We nipped along to the British Library yesterday to check out their new show, Comics Unmasked: Art and Anarchy in the UK, the largest ever comics exhibition in this country.
The show is a thematic retrospective of the British comics industry, with a particular focus on the way comics from the UK have sought to subvert expected norms.
There’s a wealth of great stuff on show, including a fair few samples of original artwork, such as this piece from Jamie Hewlett’s Tank Girl:
Hewlett also designed the show’s key marketing image, a caped crusader called Lawless Nelly :
The show is divided into six main areas: Mischief and Mayhem; To See Ourselves; Politics; Hero with 1000 Faces; Sex and Sexuality; and Breakdowns. We weren’t entirely convinced the thematic groupings were necessary, and a chronological format might have worked just as well, if not better.
We did particularly like seeing a lot of the old strips from 2000AD though. Given how well Marvel and DC are doing by converting their back catalogue into films and TV shows, it’s odd that more of 2000AD’s rich cast of characters hasn’t had the same treatment.
This is a page from writer Grant Morrison and artist Steve Yeowell’s fantastic Zenith story, about a Generation X superhero (which is hopefully being republished in its entirety this October, after years of legal wranglings over who owns the rights to the character).
Of course, 2000AD’s key character was Judge Dredd, the fascist law enforcer who readers were invited to both love and loathe:
The show features excerpts from the brilliant America strip from the Judge Dredd ‘Megazine’ (above, and below), written by John Wagner and drawn by Colin MacNeil.
Also on show is John Smith and Steve Dillon’s Tyranny Rex, seen here hanging out with a very Princely character:
It’s really impressive to see the vast array of British talent, and to note that most of them have also gone on to become pivotal to the international comics scene, none more so than Alan Moore, whose V for Vendetta runs like a thread through the exhibition, particularly in the form of the V masks that have been adopted globally by the Occupy movement.

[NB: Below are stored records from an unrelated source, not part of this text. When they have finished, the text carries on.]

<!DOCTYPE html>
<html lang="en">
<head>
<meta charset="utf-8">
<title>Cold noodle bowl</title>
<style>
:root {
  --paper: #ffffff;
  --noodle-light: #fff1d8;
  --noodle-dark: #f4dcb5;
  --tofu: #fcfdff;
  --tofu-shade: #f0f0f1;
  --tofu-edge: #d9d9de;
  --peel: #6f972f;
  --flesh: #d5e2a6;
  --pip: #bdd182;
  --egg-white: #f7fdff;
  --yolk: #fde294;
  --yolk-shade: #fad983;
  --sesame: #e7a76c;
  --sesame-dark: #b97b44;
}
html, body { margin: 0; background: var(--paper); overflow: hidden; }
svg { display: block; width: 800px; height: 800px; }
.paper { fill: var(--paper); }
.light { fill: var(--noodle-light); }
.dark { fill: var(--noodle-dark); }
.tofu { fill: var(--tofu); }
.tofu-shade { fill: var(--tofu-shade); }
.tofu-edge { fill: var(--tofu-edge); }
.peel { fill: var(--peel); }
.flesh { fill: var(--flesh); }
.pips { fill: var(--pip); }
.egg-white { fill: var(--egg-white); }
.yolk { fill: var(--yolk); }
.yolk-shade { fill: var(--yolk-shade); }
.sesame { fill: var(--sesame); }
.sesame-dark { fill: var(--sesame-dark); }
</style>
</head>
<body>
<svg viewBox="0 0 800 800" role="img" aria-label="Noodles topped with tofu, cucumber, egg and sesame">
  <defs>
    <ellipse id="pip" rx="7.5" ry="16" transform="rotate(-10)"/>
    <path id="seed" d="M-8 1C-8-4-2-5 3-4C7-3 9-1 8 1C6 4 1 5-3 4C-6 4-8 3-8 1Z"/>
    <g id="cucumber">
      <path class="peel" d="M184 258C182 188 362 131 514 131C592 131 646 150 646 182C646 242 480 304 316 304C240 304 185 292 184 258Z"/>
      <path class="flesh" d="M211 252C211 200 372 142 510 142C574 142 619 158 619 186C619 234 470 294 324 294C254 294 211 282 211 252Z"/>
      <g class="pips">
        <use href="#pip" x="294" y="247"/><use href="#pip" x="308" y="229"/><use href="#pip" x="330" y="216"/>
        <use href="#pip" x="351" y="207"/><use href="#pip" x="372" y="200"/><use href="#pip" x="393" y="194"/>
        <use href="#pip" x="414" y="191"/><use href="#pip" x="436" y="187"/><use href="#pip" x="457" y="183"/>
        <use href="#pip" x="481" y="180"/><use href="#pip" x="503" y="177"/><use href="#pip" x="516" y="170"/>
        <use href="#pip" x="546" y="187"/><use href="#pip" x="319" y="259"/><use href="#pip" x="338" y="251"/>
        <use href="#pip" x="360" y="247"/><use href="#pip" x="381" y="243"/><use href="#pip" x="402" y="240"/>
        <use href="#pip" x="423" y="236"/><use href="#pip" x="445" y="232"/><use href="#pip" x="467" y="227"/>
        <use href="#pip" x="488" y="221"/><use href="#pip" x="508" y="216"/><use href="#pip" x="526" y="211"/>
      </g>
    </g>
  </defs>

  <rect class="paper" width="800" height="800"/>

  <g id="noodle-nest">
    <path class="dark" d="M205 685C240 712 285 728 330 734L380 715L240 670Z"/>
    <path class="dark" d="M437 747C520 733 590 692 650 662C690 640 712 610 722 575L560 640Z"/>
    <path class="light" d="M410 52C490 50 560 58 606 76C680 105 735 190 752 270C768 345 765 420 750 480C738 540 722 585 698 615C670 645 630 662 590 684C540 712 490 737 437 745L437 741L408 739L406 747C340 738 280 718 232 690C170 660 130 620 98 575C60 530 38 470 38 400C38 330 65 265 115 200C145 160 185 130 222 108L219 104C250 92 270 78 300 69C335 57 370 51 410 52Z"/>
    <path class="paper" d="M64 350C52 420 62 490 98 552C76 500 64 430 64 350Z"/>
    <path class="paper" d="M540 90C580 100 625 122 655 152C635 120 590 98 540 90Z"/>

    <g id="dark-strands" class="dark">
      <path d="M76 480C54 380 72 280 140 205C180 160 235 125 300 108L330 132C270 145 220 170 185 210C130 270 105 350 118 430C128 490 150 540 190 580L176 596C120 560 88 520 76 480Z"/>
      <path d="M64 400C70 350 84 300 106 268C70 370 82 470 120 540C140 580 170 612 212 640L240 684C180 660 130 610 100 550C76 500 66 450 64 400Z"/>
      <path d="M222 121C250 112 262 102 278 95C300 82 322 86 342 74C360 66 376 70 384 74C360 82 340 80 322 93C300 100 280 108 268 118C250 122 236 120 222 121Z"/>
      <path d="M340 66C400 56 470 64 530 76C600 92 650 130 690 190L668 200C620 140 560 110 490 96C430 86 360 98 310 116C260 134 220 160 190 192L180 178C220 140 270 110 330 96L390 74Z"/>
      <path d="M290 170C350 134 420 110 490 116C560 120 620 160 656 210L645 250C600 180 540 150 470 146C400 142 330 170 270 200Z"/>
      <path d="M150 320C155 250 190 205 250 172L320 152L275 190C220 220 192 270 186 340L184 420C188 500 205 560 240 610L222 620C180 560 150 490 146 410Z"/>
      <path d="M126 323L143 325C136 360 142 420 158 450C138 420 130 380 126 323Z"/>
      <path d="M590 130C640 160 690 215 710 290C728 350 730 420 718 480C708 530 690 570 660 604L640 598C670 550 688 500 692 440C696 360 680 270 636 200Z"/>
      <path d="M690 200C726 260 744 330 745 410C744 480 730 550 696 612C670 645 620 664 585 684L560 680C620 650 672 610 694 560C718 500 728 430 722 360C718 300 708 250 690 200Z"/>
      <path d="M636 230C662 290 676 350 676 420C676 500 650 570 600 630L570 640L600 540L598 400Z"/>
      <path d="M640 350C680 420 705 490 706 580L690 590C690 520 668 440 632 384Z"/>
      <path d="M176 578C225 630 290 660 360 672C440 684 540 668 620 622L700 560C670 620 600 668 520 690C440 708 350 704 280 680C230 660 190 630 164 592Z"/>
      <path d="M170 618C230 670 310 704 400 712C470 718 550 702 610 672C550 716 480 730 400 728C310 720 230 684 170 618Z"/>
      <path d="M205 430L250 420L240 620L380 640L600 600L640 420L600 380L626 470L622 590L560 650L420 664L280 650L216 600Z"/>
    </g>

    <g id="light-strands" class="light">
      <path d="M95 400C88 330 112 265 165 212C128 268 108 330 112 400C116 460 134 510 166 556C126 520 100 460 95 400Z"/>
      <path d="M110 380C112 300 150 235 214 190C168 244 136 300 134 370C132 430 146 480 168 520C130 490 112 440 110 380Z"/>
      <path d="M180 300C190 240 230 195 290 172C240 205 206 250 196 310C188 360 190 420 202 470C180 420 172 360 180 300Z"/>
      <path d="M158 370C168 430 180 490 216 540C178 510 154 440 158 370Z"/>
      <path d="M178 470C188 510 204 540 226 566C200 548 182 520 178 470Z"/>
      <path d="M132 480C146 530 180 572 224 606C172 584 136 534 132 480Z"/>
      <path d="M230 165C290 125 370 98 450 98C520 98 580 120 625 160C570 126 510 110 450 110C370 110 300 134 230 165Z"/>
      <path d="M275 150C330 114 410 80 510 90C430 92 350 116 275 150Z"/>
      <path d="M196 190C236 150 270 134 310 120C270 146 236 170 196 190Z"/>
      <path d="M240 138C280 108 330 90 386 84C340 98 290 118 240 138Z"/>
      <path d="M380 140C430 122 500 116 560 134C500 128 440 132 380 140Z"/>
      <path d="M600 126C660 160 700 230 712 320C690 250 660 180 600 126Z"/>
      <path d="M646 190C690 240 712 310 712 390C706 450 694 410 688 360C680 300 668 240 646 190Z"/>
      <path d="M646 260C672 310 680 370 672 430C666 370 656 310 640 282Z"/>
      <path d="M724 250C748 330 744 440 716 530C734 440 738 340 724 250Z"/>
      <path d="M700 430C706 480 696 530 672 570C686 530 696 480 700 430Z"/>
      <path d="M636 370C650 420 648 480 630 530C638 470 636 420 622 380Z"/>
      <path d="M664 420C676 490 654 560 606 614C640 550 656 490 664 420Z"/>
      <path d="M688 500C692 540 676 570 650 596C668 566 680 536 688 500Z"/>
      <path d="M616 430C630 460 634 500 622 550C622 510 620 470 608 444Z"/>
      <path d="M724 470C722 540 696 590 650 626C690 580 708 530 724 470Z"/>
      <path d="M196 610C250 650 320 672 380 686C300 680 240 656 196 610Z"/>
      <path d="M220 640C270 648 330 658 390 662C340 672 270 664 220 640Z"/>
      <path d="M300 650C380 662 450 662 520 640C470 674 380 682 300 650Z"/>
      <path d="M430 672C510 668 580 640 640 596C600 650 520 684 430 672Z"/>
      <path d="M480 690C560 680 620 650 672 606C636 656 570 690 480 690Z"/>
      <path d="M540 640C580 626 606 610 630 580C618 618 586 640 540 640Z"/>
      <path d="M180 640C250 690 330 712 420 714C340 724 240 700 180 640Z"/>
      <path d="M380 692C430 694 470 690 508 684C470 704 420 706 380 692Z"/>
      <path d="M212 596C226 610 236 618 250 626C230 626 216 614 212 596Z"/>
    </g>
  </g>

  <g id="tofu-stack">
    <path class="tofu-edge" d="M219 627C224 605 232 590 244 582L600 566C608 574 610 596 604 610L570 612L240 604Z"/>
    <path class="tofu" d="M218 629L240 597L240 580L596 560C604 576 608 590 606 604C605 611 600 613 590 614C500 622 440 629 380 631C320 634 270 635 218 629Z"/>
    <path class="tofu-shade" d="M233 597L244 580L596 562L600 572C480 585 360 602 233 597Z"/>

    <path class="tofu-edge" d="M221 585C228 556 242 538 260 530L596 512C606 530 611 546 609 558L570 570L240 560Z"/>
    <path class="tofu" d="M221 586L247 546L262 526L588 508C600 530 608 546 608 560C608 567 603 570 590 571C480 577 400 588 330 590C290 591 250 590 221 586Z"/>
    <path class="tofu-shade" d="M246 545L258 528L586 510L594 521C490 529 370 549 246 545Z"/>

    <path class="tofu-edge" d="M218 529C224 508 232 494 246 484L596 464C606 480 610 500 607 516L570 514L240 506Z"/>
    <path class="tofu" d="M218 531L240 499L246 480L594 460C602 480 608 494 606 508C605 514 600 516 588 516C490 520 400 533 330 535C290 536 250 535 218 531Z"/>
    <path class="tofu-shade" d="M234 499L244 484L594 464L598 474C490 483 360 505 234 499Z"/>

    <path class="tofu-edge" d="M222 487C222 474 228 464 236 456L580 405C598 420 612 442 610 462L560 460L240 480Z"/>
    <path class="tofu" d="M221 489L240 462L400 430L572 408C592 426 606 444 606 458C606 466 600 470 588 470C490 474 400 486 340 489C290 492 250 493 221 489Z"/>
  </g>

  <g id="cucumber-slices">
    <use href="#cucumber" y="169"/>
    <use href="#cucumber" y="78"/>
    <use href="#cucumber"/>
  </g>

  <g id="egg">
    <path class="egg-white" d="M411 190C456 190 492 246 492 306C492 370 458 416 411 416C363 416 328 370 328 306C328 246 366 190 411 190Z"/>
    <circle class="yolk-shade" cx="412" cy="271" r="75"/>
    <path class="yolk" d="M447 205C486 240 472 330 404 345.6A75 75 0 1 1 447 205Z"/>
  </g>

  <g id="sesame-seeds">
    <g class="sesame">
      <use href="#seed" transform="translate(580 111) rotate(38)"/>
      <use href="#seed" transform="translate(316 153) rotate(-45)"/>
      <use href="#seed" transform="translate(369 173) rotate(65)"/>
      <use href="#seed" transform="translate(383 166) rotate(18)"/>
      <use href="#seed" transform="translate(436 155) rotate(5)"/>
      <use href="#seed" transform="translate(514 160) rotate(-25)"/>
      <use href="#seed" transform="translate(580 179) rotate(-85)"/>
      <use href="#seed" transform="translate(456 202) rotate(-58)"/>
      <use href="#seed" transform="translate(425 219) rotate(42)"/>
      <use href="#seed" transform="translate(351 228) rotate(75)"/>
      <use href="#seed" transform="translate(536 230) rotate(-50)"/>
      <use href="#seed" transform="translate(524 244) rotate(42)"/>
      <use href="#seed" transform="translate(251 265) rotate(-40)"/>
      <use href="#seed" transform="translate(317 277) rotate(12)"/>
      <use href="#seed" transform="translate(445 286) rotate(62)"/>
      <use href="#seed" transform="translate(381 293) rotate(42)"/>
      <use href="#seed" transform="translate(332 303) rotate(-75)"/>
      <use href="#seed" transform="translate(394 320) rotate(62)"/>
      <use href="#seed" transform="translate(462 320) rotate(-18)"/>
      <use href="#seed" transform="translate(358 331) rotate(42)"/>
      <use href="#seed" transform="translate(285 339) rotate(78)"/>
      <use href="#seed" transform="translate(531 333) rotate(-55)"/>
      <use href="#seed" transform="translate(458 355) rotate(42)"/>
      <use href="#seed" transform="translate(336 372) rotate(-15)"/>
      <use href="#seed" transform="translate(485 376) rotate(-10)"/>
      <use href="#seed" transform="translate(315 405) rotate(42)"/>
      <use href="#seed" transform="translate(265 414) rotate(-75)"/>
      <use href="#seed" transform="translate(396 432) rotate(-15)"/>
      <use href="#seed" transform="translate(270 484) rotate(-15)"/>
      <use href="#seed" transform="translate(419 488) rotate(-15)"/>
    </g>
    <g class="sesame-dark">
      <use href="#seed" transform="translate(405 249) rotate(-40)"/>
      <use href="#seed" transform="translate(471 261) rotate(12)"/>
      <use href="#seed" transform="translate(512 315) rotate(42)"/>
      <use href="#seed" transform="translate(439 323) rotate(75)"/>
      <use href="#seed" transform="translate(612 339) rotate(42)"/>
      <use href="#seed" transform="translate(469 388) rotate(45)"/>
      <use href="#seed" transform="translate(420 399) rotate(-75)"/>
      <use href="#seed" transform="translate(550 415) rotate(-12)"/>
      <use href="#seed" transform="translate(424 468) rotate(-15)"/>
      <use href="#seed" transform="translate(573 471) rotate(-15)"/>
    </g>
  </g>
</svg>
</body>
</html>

The other big talent running through the show is Dave McKean, who worked as the Artistic Director of the exhibition. There’s a fine selection of his work on display, including props and original artwork from his book The Tragical Comedy or Comical Tragedy of Mr Punch, written by Neil Gaiman.
Overall it’s a fascinating show. Perhaps a little bit dry, as exhibitions at the British Library can sometimes be. The lighting is set quite low, presumably to protect some of the older items from damage, but as a result you find yourself squinting to read some of the captions, and some of the comics themselves, which is a drag.
If you’ve got an iPad though, you can download the Sequential app, which contains a free companion piece to the show, Comics Unmasked – The Digital Anthology, which actually lets you feel much closer to the comics (though only selected excerpts are included). The anthology is available to download for free until the exhibition ends, on August 19.